That probably shouldn’t be the title of today’s post, but it did have an impact on my mood. Or maybe I was just tired from the three freight trains that went by last night, mere yards from our tents. Even Doug heard them!

Uh huh, and there’s another one. 

We left just a few moments before Neil and Ursula. After a tiny bit of uphill, we sailed through Byer Canyon. 

Colorado River

A nice beginning to Day 48. 

Once out of the canyon, it was back to open land, all the way to Kremmling. It was mostly downhill too. 
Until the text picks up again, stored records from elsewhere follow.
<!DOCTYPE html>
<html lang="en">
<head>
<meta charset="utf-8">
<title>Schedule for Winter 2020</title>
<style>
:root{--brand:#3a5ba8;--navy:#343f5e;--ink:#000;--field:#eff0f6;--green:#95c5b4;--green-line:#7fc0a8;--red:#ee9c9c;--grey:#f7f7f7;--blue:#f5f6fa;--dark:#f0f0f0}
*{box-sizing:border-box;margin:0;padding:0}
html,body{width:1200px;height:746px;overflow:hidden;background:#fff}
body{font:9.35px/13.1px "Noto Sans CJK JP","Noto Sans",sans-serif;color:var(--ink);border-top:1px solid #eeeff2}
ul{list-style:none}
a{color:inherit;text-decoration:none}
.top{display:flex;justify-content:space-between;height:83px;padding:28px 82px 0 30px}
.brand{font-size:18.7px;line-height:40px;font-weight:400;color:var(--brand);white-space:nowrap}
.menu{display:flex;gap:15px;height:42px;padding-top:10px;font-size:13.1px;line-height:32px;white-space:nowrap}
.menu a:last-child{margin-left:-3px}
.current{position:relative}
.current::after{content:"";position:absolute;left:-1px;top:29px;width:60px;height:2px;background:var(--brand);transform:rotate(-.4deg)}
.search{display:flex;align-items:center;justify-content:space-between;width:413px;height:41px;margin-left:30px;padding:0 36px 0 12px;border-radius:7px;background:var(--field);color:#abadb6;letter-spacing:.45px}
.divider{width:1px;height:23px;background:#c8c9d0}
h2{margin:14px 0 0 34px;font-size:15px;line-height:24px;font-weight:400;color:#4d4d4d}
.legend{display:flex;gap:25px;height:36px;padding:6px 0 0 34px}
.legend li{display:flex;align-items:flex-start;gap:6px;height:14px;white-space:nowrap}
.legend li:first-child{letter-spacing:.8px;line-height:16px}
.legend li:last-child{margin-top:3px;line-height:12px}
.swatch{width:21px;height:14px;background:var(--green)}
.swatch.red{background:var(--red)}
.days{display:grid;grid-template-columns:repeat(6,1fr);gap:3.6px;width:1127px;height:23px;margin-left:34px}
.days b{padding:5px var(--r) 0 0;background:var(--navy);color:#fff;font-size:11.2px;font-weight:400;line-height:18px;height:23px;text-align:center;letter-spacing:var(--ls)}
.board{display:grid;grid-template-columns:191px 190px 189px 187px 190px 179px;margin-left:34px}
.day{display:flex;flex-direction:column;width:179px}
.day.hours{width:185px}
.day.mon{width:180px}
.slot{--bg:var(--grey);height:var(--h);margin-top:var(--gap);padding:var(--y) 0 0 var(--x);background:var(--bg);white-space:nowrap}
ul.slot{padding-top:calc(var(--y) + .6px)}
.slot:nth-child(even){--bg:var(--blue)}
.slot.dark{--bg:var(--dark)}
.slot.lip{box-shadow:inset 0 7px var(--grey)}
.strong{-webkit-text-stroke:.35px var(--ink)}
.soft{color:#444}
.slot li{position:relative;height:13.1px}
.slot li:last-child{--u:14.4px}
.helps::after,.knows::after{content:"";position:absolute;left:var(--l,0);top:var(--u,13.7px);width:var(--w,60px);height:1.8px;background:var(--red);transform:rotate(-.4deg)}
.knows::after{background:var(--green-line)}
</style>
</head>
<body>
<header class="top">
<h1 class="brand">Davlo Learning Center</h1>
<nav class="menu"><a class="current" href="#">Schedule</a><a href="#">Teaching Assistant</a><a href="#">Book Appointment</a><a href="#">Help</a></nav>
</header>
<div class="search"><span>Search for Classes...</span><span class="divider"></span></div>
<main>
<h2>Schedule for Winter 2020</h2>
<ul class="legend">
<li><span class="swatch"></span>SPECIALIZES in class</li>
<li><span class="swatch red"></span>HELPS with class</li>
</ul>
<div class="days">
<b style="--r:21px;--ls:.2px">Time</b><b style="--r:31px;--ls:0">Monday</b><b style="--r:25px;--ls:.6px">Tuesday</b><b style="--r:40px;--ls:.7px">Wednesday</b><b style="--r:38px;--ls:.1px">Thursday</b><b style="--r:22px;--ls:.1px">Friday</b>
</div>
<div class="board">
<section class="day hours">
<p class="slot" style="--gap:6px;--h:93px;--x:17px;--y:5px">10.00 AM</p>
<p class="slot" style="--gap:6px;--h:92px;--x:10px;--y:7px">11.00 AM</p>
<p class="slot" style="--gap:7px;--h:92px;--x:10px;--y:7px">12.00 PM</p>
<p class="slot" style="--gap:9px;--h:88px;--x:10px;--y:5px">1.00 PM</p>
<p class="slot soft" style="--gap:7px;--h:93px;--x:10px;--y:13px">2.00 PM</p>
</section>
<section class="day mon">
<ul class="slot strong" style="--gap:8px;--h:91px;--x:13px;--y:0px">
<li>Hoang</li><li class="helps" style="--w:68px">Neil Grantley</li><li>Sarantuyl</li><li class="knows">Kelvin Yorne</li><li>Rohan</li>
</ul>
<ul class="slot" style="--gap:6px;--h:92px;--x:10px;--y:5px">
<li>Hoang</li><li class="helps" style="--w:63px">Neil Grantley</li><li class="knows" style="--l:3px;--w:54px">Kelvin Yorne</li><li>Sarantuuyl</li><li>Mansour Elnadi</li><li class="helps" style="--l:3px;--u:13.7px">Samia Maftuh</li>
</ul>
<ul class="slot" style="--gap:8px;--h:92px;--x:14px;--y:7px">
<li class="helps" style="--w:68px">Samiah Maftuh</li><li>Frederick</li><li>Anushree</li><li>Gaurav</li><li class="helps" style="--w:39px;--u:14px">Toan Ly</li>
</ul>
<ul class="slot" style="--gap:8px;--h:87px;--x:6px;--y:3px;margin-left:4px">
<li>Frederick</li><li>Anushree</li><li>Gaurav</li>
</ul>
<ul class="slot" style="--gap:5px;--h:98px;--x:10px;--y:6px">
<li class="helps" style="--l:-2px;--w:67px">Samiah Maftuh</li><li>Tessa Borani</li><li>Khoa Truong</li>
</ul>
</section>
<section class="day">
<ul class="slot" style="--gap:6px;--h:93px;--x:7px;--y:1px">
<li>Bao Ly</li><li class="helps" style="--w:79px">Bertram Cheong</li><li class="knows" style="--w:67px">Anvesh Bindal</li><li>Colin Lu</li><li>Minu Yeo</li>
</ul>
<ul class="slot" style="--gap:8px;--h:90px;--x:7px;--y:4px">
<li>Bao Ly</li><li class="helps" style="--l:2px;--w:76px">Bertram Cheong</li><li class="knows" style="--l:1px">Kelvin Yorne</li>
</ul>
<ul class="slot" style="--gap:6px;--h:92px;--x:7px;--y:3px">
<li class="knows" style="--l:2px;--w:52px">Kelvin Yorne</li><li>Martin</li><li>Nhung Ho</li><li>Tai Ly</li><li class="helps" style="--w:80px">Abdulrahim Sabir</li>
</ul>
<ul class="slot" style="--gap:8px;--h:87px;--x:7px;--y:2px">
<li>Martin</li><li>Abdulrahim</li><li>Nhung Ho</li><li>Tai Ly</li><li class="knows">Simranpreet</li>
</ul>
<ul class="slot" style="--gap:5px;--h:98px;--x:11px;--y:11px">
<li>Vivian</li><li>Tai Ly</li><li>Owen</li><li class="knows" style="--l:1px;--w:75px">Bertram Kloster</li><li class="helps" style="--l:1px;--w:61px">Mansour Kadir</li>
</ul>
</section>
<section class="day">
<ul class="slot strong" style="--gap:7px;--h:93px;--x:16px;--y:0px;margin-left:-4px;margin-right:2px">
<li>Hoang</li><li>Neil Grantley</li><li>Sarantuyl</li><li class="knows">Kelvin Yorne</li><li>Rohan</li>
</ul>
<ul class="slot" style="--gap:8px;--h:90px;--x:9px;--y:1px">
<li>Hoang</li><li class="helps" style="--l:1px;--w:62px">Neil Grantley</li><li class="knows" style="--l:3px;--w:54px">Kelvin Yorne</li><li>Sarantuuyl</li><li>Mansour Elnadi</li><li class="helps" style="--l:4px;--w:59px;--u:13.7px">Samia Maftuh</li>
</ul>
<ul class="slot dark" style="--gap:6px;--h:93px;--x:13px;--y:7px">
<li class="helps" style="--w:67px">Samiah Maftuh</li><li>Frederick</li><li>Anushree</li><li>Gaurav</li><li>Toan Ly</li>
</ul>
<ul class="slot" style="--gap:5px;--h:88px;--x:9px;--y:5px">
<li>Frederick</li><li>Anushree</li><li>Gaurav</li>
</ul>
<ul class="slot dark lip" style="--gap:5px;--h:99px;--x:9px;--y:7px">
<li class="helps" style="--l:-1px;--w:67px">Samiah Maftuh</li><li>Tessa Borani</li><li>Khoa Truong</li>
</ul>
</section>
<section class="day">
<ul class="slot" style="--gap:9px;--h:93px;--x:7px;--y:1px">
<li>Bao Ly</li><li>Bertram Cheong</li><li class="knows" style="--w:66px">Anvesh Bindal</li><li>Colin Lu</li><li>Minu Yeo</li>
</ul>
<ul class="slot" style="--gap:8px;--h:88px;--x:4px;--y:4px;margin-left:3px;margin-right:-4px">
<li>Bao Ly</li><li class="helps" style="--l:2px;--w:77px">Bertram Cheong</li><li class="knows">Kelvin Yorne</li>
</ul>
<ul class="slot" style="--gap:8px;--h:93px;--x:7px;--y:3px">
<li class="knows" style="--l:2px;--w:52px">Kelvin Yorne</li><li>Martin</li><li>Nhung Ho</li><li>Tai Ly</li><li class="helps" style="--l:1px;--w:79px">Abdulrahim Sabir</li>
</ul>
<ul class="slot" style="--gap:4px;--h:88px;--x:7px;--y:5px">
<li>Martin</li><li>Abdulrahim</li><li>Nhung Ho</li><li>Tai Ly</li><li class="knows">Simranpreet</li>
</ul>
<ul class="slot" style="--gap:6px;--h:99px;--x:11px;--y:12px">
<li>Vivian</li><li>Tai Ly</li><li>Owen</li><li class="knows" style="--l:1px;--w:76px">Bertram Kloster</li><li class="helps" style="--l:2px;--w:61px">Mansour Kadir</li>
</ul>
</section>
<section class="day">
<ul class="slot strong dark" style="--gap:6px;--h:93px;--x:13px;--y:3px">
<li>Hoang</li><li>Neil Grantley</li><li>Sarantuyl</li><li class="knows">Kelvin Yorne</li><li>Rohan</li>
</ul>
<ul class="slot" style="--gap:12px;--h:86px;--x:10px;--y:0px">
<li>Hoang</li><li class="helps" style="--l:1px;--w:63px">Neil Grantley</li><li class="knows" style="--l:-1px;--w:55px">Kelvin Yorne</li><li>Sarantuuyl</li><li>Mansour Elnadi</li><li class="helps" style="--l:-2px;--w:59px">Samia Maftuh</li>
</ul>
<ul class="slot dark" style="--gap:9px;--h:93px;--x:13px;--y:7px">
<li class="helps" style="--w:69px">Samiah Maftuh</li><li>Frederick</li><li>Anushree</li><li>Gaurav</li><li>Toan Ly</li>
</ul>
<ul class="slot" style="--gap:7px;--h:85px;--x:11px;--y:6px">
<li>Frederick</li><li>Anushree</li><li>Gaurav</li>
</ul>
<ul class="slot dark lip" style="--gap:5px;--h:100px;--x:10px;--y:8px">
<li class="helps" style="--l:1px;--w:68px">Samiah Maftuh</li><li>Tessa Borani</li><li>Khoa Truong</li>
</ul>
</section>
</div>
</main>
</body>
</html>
We pulled into Kremmling at about 9:00. Kremmling had much more going on than Hot Sulphur Springs. Too bad we weren’t able to make it there the day before. We stopped at a coffee shop that had delicious pastries. I had a chocolate croissant, and packed out a spinach and feta croissant for lunch. 

It was called The Shooter. Don’t know the significance of the cow in the coffee cup…

Back on the road, we started climbing, and would continue to do so for the whole day. There were some rolling bits, but generally we were going up. We were definitely heading toward the high mountains. 

Peaks in the distance. 

From inside one of two game overpasses. 

These four antelope rain along for awhile. Then they stopped and all turned to look at me. 

We turned off the highway onto Heeney Rd 30. It took us around the Green Mountain Reservoir on a much quieter road. 

Green Mountain Reservoir. 

It was very rolling, but not many cars. Eventually we came to the dam at the one end of the reservoir. 

Weeee Haw!!! That’s a long way down!

The reservoir side. 

We had to climb back up away from the water. As we were going up, I saw this critter. 

It was about the size of an otter, and had a tail (that you can’t see). Any ideas?

According to our map, there was a convenience store in Heeney. Dang, it was closed! That was okay though, because there was another one near where we would return to the main highway. 

We went up then down, and up again, and down again…over and over until we reached the end of the reservoir, and…no convenience store. You might be thinking, what’s the big deal? Well, we often rely on them for drinks, especially to have with lunch. Otherwise, we run out of water. Since there wasn’t a way to get more to drink, we pushed on until we came to a campground about 8 miles later. Blue River Campground didn’t have piped water, but we were able to filter water from the river. We finally ate lunch at about 2:30. Once I had some food and fluids, I felt much better. 

We had another 15ish miles to Heaten Bay Campground on Dillon Reservoir between Silverthorne and Frisco. 

Getting closer to Silverthorne. 

Once we came into Silverthorne, we picked up the Blue River Bike Path. 

Bike paths are great, but definitely slower going. Still, it was way better than being out on the road. 

On our map, it showed this squiggly bit. I told Doug, I bet we’ll be going up something steep. Oh yeah! We had to get up to the Dillon Dam Rd. 

That’s it way up there!

This is how we got up there. See the fencing up high? It was all steep switchbacks (the squiggly bit) up to the top of the dam. 

Dillon Reservoir 

The bike path continued along the Dam Rd. We rode the bike path all the way around to Heston Bay Campground. 

The campground (USFS) is right off the bike path. We rode to the tent area. My lucky horseshoe came through again as there was but one site available. We snagged it! We want to take a day off tomorrow to do some chores. There is an REI in Dillon which is back by the dam. We also want a day to rest before climbing Hoosier Pass, the highest point on the Trans Am at 11,500+ feet. And…it’s supposed to rain tomorrow (scattered showers). Sadly, there are no showers here, so I’ll just have to wash up the best I can. Oddly, there is only one place in the campground to get water. There’s a huge reservoir! Would it kill them to put in a couple more water spigots???

Im looking forward to sleeping longer than 5:45 tomorrow! Goodnight!